Under an existing agreement between the IBWC and Nogales, the city is currently responsible for a disproportionate percentage of the operating costs of the IOI. The Nogales Wastewater Fairness Act would transfer future capital costs to the IBWC while holding the city of Nogales responsible only for its equitable proportion of operation and maintenance costs that would be fairly split based on the city’s average sewage flow.
“At its core, the 1953 financial arrangement between Nogales and IBWC is outdated and unfair,” said Senator McCain. “Nogales residents should not have to pay for runoff and sewage not under their control. Our bill finally brings fairness to the people of Nogales who are dealing with out-of-touch bureaucrats mismanaging this crumbling infrastructure.”
“The burden of wastewater infrastructure operated pursuant to a U.S.-Mexico treaty should not fall disproportionately on the City of Nogales,” said Senator Flake. “This bill resets the cost-share to reflect the proper obligations of the IBWC.”
“Nogales has shouldered an unfair burden in paying for the operation and maintenance of this pipeline for too long,” said Rep. McSally. “I am happy to join Senator McCain today in introducing the Nogales Wastewater Fairness Act. This legislation will help address a longstanding problem and I look forward to working alongside him to get this passed through Congress and onto the President’s desk.”
“We are grateful for the tremendous support from Senators McCain and Flake and Congresswoman McSally on this effort,” said Guillermo Valencia, Chairman of the Greater Nogales Santa Cruz County Port Authority. “The Greater Nogales Santa Cruz County Port Authority has for many years advocated for the urgent need to address the issue of the IOI and after trips to Washington, D.C., arranging numerous site visits and meetings with many stakeholders, we are extremely glad to see the Senator take the lead to provide a solution. This is an issue that impacts the quality of life of the residents of Nogales, Arizona. But it also has a direct impact on the lives of the residents of Nogales, Mexico, and the entire Nogales-Tucson corridor. The significance of this legislation cannot be overstated.”

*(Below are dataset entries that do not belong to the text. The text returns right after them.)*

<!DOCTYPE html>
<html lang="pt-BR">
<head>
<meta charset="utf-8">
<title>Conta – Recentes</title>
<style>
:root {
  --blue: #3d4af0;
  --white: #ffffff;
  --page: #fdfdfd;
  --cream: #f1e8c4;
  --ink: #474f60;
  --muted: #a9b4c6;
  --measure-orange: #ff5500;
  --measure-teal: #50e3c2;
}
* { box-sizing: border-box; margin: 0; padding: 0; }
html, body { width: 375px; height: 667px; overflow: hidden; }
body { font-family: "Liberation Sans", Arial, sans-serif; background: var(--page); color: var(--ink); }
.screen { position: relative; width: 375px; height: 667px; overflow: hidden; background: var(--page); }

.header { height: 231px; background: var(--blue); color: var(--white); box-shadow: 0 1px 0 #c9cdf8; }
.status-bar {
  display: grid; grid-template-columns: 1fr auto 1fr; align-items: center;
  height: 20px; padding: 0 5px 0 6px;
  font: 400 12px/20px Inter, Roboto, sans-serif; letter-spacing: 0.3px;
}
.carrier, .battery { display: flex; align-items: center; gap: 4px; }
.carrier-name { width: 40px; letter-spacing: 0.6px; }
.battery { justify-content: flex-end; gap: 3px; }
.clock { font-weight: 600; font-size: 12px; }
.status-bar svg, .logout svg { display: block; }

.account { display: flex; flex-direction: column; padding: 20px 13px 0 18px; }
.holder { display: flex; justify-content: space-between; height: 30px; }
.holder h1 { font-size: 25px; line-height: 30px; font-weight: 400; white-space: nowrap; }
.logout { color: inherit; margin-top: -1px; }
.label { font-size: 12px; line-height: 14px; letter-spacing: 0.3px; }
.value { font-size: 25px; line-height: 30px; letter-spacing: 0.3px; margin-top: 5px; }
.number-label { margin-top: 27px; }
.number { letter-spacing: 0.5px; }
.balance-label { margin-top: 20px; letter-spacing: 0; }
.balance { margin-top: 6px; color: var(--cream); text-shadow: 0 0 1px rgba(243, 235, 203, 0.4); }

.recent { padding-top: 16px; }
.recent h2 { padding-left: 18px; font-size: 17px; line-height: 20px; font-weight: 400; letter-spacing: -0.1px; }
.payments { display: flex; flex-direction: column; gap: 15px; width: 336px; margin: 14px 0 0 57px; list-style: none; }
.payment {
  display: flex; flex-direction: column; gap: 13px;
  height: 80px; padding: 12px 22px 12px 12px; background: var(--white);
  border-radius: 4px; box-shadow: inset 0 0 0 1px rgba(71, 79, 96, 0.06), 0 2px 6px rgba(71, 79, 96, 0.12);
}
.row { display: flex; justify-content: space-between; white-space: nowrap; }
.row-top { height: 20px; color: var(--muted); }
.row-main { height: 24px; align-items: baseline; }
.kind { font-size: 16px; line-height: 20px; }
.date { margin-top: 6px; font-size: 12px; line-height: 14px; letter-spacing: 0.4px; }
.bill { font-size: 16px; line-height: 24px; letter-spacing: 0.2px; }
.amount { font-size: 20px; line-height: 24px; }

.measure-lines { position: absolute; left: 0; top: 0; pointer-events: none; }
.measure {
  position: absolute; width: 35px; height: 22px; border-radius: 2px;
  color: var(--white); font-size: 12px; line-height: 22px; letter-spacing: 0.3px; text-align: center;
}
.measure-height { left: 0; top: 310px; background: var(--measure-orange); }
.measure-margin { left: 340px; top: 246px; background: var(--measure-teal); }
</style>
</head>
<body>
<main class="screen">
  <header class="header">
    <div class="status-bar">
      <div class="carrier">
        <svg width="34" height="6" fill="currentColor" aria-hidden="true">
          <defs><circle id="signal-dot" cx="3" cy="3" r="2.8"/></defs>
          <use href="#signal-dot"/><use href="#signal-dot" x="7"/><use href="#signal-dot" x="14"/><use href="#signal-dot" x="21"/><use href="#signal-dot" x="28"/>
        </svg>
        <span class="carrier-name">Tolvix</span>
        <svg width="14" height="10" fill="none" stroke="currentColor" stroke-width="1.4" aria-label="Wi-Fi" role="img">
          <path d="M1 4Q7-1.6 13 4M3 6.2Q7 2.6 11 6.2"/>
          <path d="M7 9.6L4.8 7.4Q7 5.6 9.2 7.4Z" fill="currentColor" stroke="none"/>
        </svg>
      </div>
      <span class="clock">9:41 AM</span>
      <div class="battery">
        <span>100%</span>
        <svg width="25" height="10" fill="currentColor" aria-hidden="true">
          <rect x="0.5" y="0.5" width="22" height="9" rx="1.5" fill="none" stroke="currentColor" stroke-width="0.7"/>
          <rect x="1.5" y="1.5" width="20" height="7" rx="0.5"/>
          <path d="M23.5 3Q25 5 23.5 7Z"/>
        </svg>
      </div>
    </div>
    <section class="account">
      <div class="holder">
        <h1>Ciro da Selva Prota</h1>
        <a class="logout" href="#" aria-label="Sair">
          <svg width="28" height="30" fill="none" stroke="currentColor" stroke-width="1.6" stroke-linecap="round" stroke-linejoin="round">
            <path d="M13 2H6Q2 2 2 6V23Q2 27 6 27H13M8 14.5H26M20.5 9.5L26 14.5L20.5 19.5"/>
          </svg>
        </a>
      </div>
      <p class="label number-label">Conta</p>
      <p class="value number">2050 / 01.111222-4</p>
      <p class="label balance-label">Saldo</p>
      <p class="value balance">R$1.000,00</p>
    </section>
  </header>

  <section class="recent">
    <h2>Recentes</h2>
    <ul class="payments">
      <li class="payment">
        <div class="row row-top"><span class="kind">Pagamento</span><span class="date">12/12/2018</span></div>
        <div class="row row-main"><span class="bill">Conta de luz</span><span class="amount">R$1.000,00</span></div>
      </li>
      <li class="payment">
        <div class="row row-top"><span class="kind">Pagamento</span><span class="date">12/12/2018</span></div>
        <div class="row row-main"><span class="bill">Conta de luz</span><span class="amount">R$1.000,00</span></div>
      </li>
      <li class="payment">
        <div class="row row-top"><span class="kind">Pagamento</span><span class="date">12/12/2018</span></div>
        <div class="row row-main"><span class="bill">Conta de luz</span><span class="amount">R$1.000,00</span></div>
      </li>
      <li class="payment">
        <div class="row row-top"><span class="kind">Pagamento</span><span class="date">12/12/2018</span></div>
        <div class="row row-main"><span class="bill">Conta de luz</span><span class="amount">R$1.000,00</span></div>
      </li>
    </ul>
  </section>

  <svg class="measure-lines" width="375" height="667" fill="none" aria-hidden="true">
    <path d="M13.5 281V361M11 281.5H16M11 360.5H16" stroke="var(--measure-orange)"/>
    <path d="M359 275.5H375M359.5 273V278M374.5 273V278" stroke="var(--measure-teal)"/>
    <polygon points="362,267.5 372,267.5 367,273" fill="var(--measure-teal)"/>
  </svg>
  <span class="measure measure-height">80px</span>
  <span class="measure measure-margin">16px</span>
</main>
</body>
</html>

A recent High Country News article entitled, “Where the wild things swim—again. In a borderlands river, improved water quality allows an endangered fish to return” highlighted the return of the Gila Top Minnow. The Top Minnow—an endangered species—has been discovered again in the Santa Cruz River thanks to the release of effluent from the Nogales International Wastewater Treatment Plant.